Betty Daw's Wood is part of Dymock Woods, a large ancient woodland best known for its spectacular show of wild daffodils which occurs from early March to early April but it contains a wealth of other plants and animals such as the wild service tree, small-leaved lime and rare wood white butterfly.
An excellent example of ancient semi-natural woodland that is part of the Forestry Commission owned Dymock Woods. Betty Daw's Wood was originally managed as a coppice for charcoal and onverted to a high forest with sessile oak in the 1850s. The reserve boats a wealth of other wildlife such as wild service tree, small-leaved lime and bitter vetch, which is the food plant for the rare wood white butterfly. A nest box survey started in 1964 by the Gloucestershire Naturalists' Society is the second longest running scheme in Gloucestershire.
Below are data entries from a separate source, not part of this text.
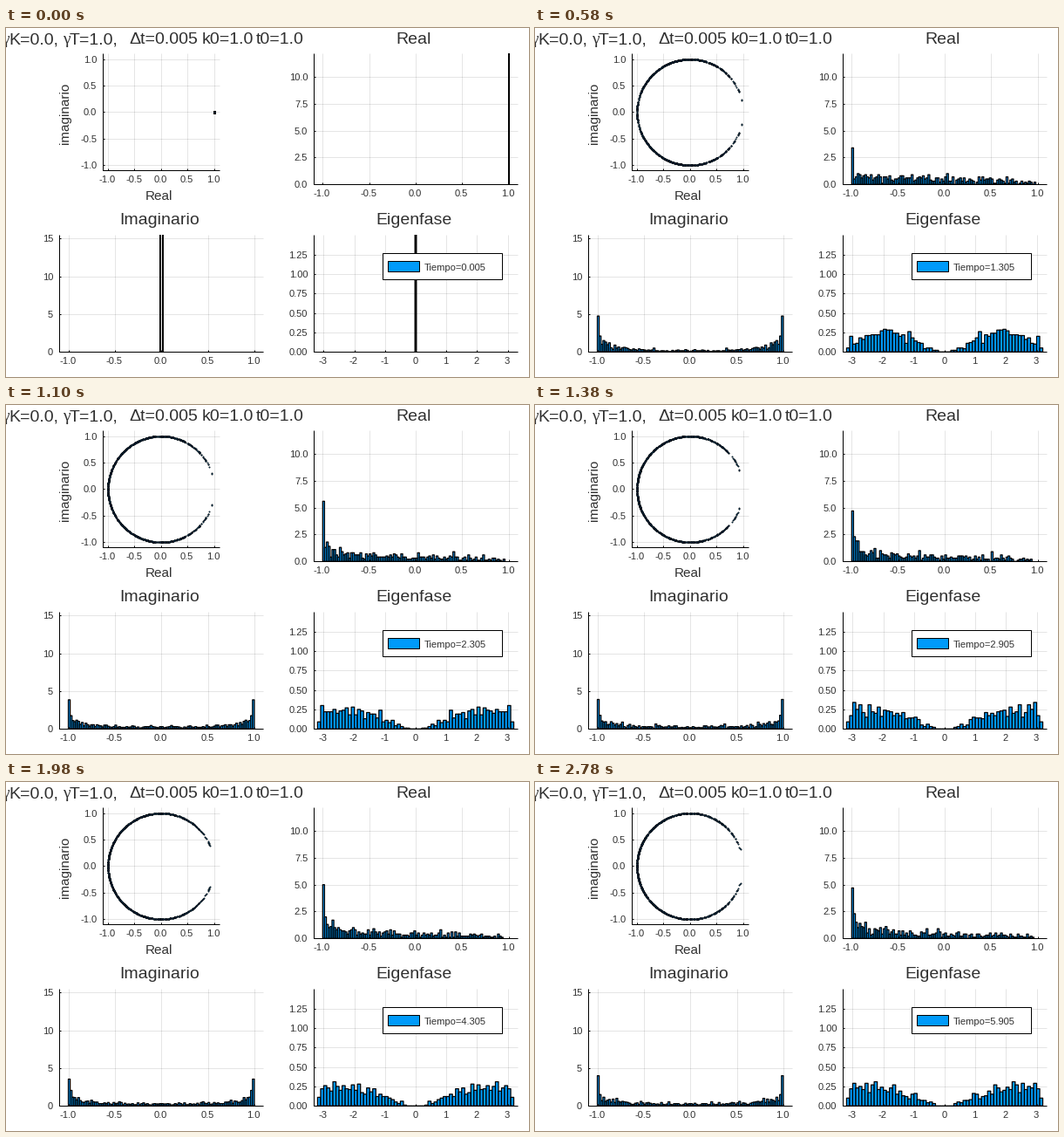
Animation, 600 px wide and 400 px high, one loop 2.88 s. Source, as a matplotlib script:

```python
import numpy as np
import matplotlib.pyplot as plt
from matplotlib.animation import FuncAnimation
from matplotlib.collections import PolyCollection
from matplotlib.patches import Rectangle

W, H, DPI = 600, 400, 100
PX = 72 / DPI              # one pixel in points
BLUE = "#009afa"
INK = "#303030"
N_PAIRS = 500
STEPS = 60

plt.rcParams["font.family"] = "Liberation Sans"
fig = plt.figure(figsize=(W / DPI, H / DPI), dpi=DPI, facecolor="white")
ax = fig.add_axes([0, 0, 1, 1])
ax.set_xlim(0.6, W + 0.6)
ax.set_ylim(H + 0.8, 0.8)
ax.axis("off")


def label(x, y, s, size=8, ha="center", **kw):
    kw.setdefault("va", "baseline")
    return ax.text(x, y, s, size=size, ha=ha, color=INK, zorder=6, **kw)


class Panel:
    """Plot area in stage pixels with its own linear scales."""

    def __init__(self, box, x_axis, y_axis, x_ticks, y_ticks, fmt):
        self.left, self.top, self.right, self.bottom = box
        self.x0, self.kx = x_axis
        self.y0, self.ky = y_axis
        x_fmt, y_fmt = fmt
        for v in x_ticks:
            x = self.x(v)
            self.line([x, x], [self.top, self.bottom], 0.1)
            self.line([x, x], [self.bottom, self.bottom - 2.5])
            label(x - 0.8, self.bottom + 13.5, x_fmt % v)
        for v in y_ticks:
            y = self.y(v)
            self.line([self.left, self.right], [y, y], 0.1)
            self.line([self.left, self.left + 2.5], [y, y])
            label(self.left - 6.7, y + 4, y_fmt % v, ha="right")
        self.line([self.left, self.left, self.right],
                  [self.top, self.bottom, self.bottom])

    def x(self, v):
        return self.x0 + self.kx * np.asarray(v)

    def y(self, v):
        return self.y0 - self.ky * np.asarray(v)

    def line(self, xs, ys, alpha=1):
        ax.plot(xs, ys, color="black", alpha=alpha, lw=PX,
                zorder=1 if alpha < 1 else 4, solid_capstyle="butt")

    def add_bars(self):
        self.bars = PolyCollection([], facecolor=BLUE, edgecolor="black",
                                   lw=1.25 * PX, zorder=2)
        self.bars.set_snap(False)
        ax.add_collection(self.bars, autolim=False)
        clip = Rectangle((self.left, self.top), self.right - self.left,
                         self.bottom - self.top, transform=ax.transData)
        self.bars.set_clip_path(clip)

    def set_bars(self, values):
        edges, dens = histogram(values)
        xs = self.x(edges)
        tops = np.maximum(self.y(dens), self.top - 10)
        base = self.bottom
        self.bars.set_verts([[(a, base), (a, t), (b, t), (b, base)]
                             for a, b, t in zip(xs[:-1], xs[1:], tops)])


def histogram(values, bins=100):
    """Density histogram with the bin width rounded up to 1, 2, 5 or 10."""
    lo, hi = values.min(), values.max()
    raw = (hi - lo) / bins
    unit = 10.0 ** np.floor(np.log10(raw))
    ratio = raw / unit
    step = unit * next(m for m in (1, 2, 5, 10) if ratio <= 1.1 * m or m == 10)
    first = np.floor(lo / step + 1e-6)
    last = max(np.ceil(hi / step - 1e-6), first + 1)
    edges = np.arange(first, last + 1) * step
    count, _ = np.histogram(np.clip(values, edges[0], edges[-1]), edges)
    return edges, count / (len(values) * step)


T_FULL = 1.305             # the phases first reach pi here
GRID = np.linspace(0, np.pi, 1200)


def density(t):
    """Level repulsion at zero, a gap that breathes, a tail that fills up."""
    gap = 0.21 + 0.16 * np.cos(1.21 * (t - 4.9))
    rise = 1 - np.exp(-(GRID / 1.25) ** 2)
    tail = 1 / (1 + np.exp((2.25 - GRID) / 0.15))
    return rise * (1 - 0.5 * np.exp((T_FULL - t) / 0.5) * tail) * (GRID > gap)


def phases(step):
    t = 0.005 + 0.1 * step
    late = max(t, T_FULL)
    cdf = np.cumsum(density(late))
    cdf /= cdf[-1]

    rng = np.random.default_rng(100 + step)
    u = (np.arange(N_PAIRS) + rng.uniform(-40, 40, N_PAIRS)) / N_PAIRS
    u = np.abs(u)
    u = np.where(u > 1, 2 - u, u)
    theta = np.interp(np.clip(u, 1e-4, 1), cdf, GRID)
    if t < late:
        # the levels fan out from a common speed, then grow linearly
        spread = 1 - np.exp(-t / 0.1)
        theta = t * (3 + (theta / late - 3) * spread)
    theta = np.concatenate([theta, -theta])
    return t, rng.permutation(theta)


halves = np.linspace(-1, 1, 5)
circle = Panel((111.5, 30, 245.5, 164), (178.4, 60.8), (97.3, 60.8),
               halves, halves, ("%.1f", "%.1f"))
real = Panel((353.5, 30, 588, 180), (470.6, 106.7), (180, 12.3),
             halves, np.arange(0, 11, 2.5), ("%.1f", "%.1f"))
imag = Panel((61.5, 238, 296, 372), (178.8, 106.7), (372, 8.65),
             halves, range(0, 16, 5), ("%.1f", "%d"))
phase = Panel((353.5, 238, 588, 372), (470.6, 35.17), (372, 89.2),
              range(-3, 4), np.arange(0, 1.3, 0.25), ("%d", "%.2f"))
for panel in (real, imag, phase):
    panel.add_bars()

dots, = ax.plot([], [], "o", ms=1.25 * PX, mfc=BLUE, mec="black",
                mew=0.65 * PX, zorder=3, snap=False)

# Titles and axis names
for x, s in [(4, "K=0.0,"), (73.5, "T=1.0,"), (141.5, "Δt=0.005"),
             (225, "k0=1.0"), (287, "t0=1.0")]:
    label(x, 19, s, 14, "left")
for x in (-4, 65.5):
    label(x, 19, "γ", 14, "left", family="Liberation Serif")
label(468.6, 19, "Real", 14)
label(177, 226, "Imaginario", 14)
label(468.6, 226, "Eigenfase", 14)
label(176.5, 198, "Real", 11)
label(68.5, 98.5, "imaginario", 11, rotation=90, va="center")

# Legend
for x, y, w, h, color in [(433, 259, 137, 30, "white"),
                          (439, 268, 36, 12, BLUE)]:
    ax.add_patch(Rectangle((x, y), w, h, fc=color, ec="black", lw=PX,
                           zorder=5))
clock = label(480.5, 279, "", ha="left")

# Every third step, and the last one, is held five times as long.
TIMELINE = [s for s in range(STEPS)
            for _ in range(5 if s % 3 == 1 or s == STEPS - 1 else 1)]


def update(tick):
    t, theta = phases(TIMELINE[tick])
    re, im = np.cos(theta), np.sin(theta)
    dots.set_data(circle.x(re), circle.y(im))
    real.set_bars(re)
    imag.set_bars(im)
    phase.set_bars(theta)
    clock.set_text("Tiempo=%.3f" % t)
    return dots, real.bars, imag.bars, phase.bars, clock


anim = FuncAnimation(fig, update, frames=len(TIMELINE), interval=20,
                     init_func=lambda: update(0), repeat=True, repeat_delay=0)
plt.show()
```
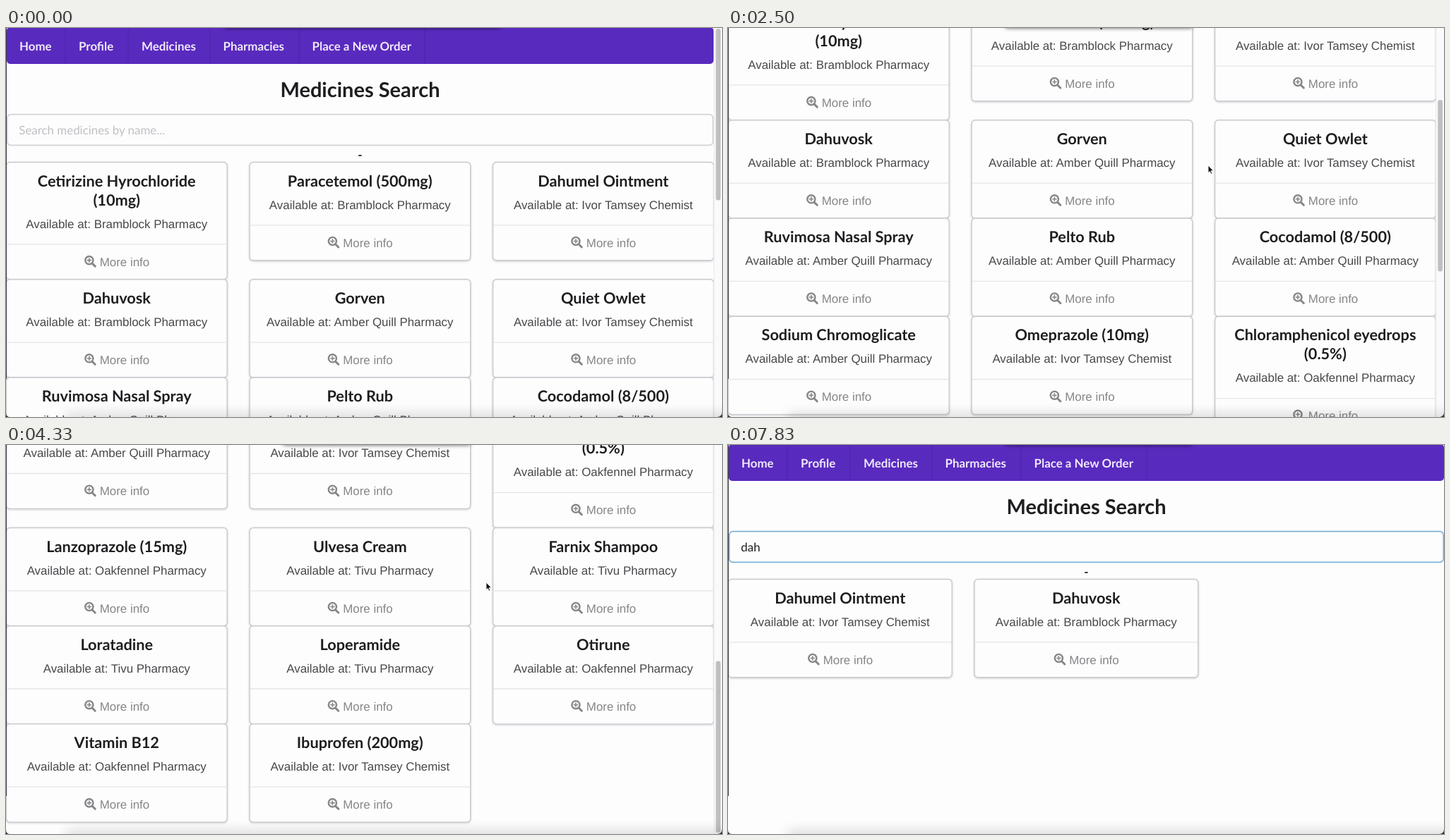
An HTML page that plays this animation: 1014x552 px, repeating every 8000 ms.

```html
<!DOCTYPE html>
<html lang="en">
<head>
<meta charset="utf-8">
<title>Medicines Search</title>
<style>
  html, body { margin: 0; width: 100%; height: 100%; overflow: hidden; background: #fefdfe; }
  svg { display: block; width: 100%; height: 100%; }
  text { text-rendering: geometricPrecision; white-space: pre; }
  .lato { font-family: Lato, sans-serif; font-size: 16.9px; }
  .bold { font-weight: 700; fill: #1e1e20; }
  .sans { font-family: "Liberation Sans", Arial, sans-serif; font-size: 16.9px; }
  .mid { text-anchor: middle; }
  .nav { font-weight: 700; fill: #f0eafa; }
  .title { font-size: 29px; }
  .name { font-size: 21.7px; }
  .where { fill: #48474a; }
  .more { fill: #868588; }
  .icon { fill: none; stroke: #868588; stroke-linecap: round; }
  .card { fill: #fefdfe; stroke: #cbcace; stroke-width: 1.4; filter: drop-shadow(0 1.2px 1.5px #d0cfd2); }
  .rule { stroke: #e5e4e7; stroke-width: 1.3; }
  #pill { fill: #fefdfe; filter: drop-shadow(0 2px 2.5px rgba(0, 0, 0, .5)); }
  #dock { fill: #000; opacity: .12; filter: blur(8px); }
</style>
</head>
<body>
<svg viewBox="0 0 1014 552" preserveAspectRatio="none">
  <g id="page"></g>
  <g id="bar">
    <rect x="1002.5" width="12" height="552" fill="#faf9fb"/>
    <path d="M1002.7 0V552" stroke="#e8e7e9"/>
    <rect id="thumb" x="1005.3" width="6.7" rx="3.3" fill="#c0bec1"/>
  </g>
  <rect id="dock" x="85" y="546" width="1000" height="60"/>
  <rect id="pill" y="-30" height="28.8" rx="7"/>
  <path d="M.5 0V498" stroke="#3a3940"/>
  <path d="M0 546Q0 552 6 552H0ZM1014 545Q1014 552 1007 552H1014Z" fill="#2a2930"/>
  <path id="cursor" d="M0 0V10.6L2.4 8.4L4 12.2L5.8 11.4L4.2 7.7H7.5Z" fill="#111" stroke="#fff" stroke-width=".9"/>
</svg>
<script>
const STAGE_W = 1014, STAGE_H = 552, STEPS = 48, LOOP = 8000;
const ROW = 139.2, LINE = 27.1, TOP = 190.5, GAP = 31.7, BOTTOM = 17;

const shops = {
  b: 'Bramblock Pharmacy', i: 'Ivor Tamsey Chemist', a: 'Amber Quill Pharmacy',
  o: 'Oakfennel Pharmacy', t: 'Tivu Pharmacy'
};
// "|" marks a line break in the card heading
const medicines = [
  ['Cetirizine Hyrochloride|(10mg)', 'b'], ['Paracetemol (500mg)', 'b'], ['Dahumel Ointment', 'i'],
  ['Dahuvosk', 'b'], ['Gorven', 'a'], ['Quiet Owlet', 'i'],
  ['Ruvimosa Nasal Spray', 'a'], ['Pelto Rub', 'a'], ['Cocodamol (8/500)', 'a'],
  ['Sodium Chromoglicate', 'a'], ['Omeprazole (10mg)', 'i'], ['Chloramphenicol eyedrops|(0.5%)', 'o'],
  ['Lanzoprazole (15mg)', 'o'], ['Ulvesa Cream', 't'], ['Farnix Shampoo', 't'],
  ['Loratadine', 't'], ['Loperamide', 't'], ['Otirune', 'o'],
  ['Vitamin B12', 'o'], ['Ibuprofen (200mg)', 'i']
].map(([name, shop]) => ({ lines: name.split('|'), shop: shops[shop] }));

const navItems = [['Home', 20, 84], ['Profile', 104, 173], ['Medicines', 193, 289],
  ['Pharmacies', 308.5, 415], ['Place a New Order', 434.5, 593]];

// Tables of [step, value]
const scrollKeys = [[6, 0], [8, 30.5], [15, 226], [19, 363.5], [26, 684], [27, 684],
  [29, 130], [30, -33.5], [31, -18], [32, -6], [33, 0]];
const cursorX = [[2, 640], [5, 680]];
const cursorY = [[2, 150], [3, 150], [5, 195]];
const queryKeys = [[0, ''], [38, 'd'], [41, 'da'], [44, 'dah']];
const FOCUS = 3, CURSOR_ON = 2, PILL_SHRINK = 3;

const $ = id => document.getElementById(id);
const text = (cls, x, y, str) => `<text class="${cls}" x="${x}" y="${y}">${str}</text>`;

function lerpKeys(keys, s) {
  if (s <= keys[0][0]) return keys[0][1];
  for (let i = 1; i < keys.length; i++) {
    const [s0, a] = keys[i - 1], [s1, b] = keys[i];
    if (s <= s1) return a + (b - a) * (s - s0) / (s1 - s0);
  }
  return keys[keys.length - 1][1];
}
const holdKeys = (keys, s) => keys.filter(k => k[0] <= s).pop()[1];

function drawCard({ lines, shop }, x, y, w) {
  const extra = (lines.length - 1) * LINE, c = w / 2 + .3;
  const names = lines.map((l, i) => text('lato bold name mid', c, 34.2 + i * LINE, l)).join('');
  return `<g transform="translate(${x} ${y})">
    <rect class="card" x=".5" width="${w - .2}" height="${ROW + extra}" rx="5"/>${names}
    ${text('sans where mid', c, 66 + extra, 'Available at: ' + shop)}
    <path class="rule" d="M1.2 ${89.3 + extra}H${w - .4}"/>
    <g class="icon" transform="translate(${c - 38.9} ${112 + extra})">
      <circle r="5.6" stroke-width="2.4"/>
      <path d="M4.6 4.8L8.4 8.5" stroke-width="3"/>
      <path d="M-2.6 0H2.6M0 -2.6V2.6" stroke-width="1.6"/>
    </g>
    ${text('sans more', c - 24, 120 + extra, 'More info')}
  </g>`;
}

function layout(query) {
  const found = medicines.filter(m => m.lines.join(' ').toLowerCase().includes(query));
  const rows = [];
  for (let i = 0; i < found.length; i += 3) rows.push(found.slice(i, i + 3));
  const heights = rows.map(r => ROW + LINE * (Math.max(...r.map(m => m.lines.length)) - 1));
  const height = TOP + heights.reduce((a, b) => a + b, 0) + BOTTOM;
  return { rows, heights, height, scrolls: height > STAGE_H };
}

function drawPage({ rows, heights, scrolls }, query, focused) {
  const width = scrolls ? 1002 : STAGE_W, mid = width / 2 + .5;
  const cardW = (width - 2 * GAP) / 3;
  let out = `<rect x="1" y="-1.3" width="${width - 1}" height="52.3" rx="5" fill="#592abe"/>`;
  for (const [label, x, edge] of navItems) {
    out += text('lato nav', x - 1, 32, label) +
      `<path d="M${edge} -1V51" stroke="#5025ad" stroke-width="1.2"/>`;
  }
  out += text('lato bold title mid', mid, 97.5, 'Medicines Search');
  out += `<rect x="1.8" y="122.6" width="${width - 2.6}" height="43.8" rx="5" fill="#fefdfe"
    stroke="${focused ? '#7db1d6' : '#d3d2d6'}" stroke-width="1.6"/>`;
  const ink = query ? '#1e1e20' : focused ? '#77767a' : '#bfbec2';
  out += `<g fill="${ink}">${text('lato', 18.3, 151.2, query || 'Search medicines by name...')}</g>`;
  out += text('lato bold mid', mid, 186, '-');
  let y = TOP;
  rows.forEach((row, r) => {
    row.forEach((m, i) => { out += drawCard(m, i * (cardW + GAP), y, cardW); });
    y += heights[r];
  });
  $('page').innerHTML = out;
}

let drawn = '', view;

function render(step) {
  const query = holdKeys(queryKeys, step), focused = step >= FOCUS;
  const key = query + focused;
  if (key !== drawn) {
    drawn = key;
    view = layout(query);
    drawPage(view, query, focused);
  }
  const scroll = lerpKeys(scrollKeys, step);
  $('page').setAttribute('transform', `translate(0 ${-scroll})`);

  const ratio = STAGE_H / view.height;
  $('bar').style.display = view.scrolls ? '' : 'none';
  $('thumb').setAttribute('y', 1 + Math.max(0, scroll) * ratio);
  $('thumb').setAttribute('height', STAGE_H * ratio - 3);

  const wide = step < PILL_SHRINK;
  $('pill').setAttribute('x', wide ? 307 : 390);
  $('pill').setAttribute('width', wide ? 396 : 270);

  $('cursor').style.display = step >= CURSOR_ON && !query ? '' : 'none';
  $('cursor').setAttribute('transform',
    `translate(${lerpKeys(cursorX, step)} ${lerpKeys(cursorY, step)})`);
}

const start = performance.now();
function tick() {
  const t = (performance.now() - start) % LOOP;
  render(Math.floor((t + 5) * STEPS / LOOP) % STEPS);
  requestAnimationFrame(tick);
}
tick();
</script>
</body>
</html>
```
The next boxes encourage almost 300 blue tit, grea tit and nuthatch to fledge each year.
Betty Daw's Wood forms part of the Wild Daffodil Trail, a walk which takes in a number of wild daffodil sites in this 'Golden Triangle' of Gloucestershire!
A free walk leaflet is available in this area on request from Gloucestershire Wildlife Trust.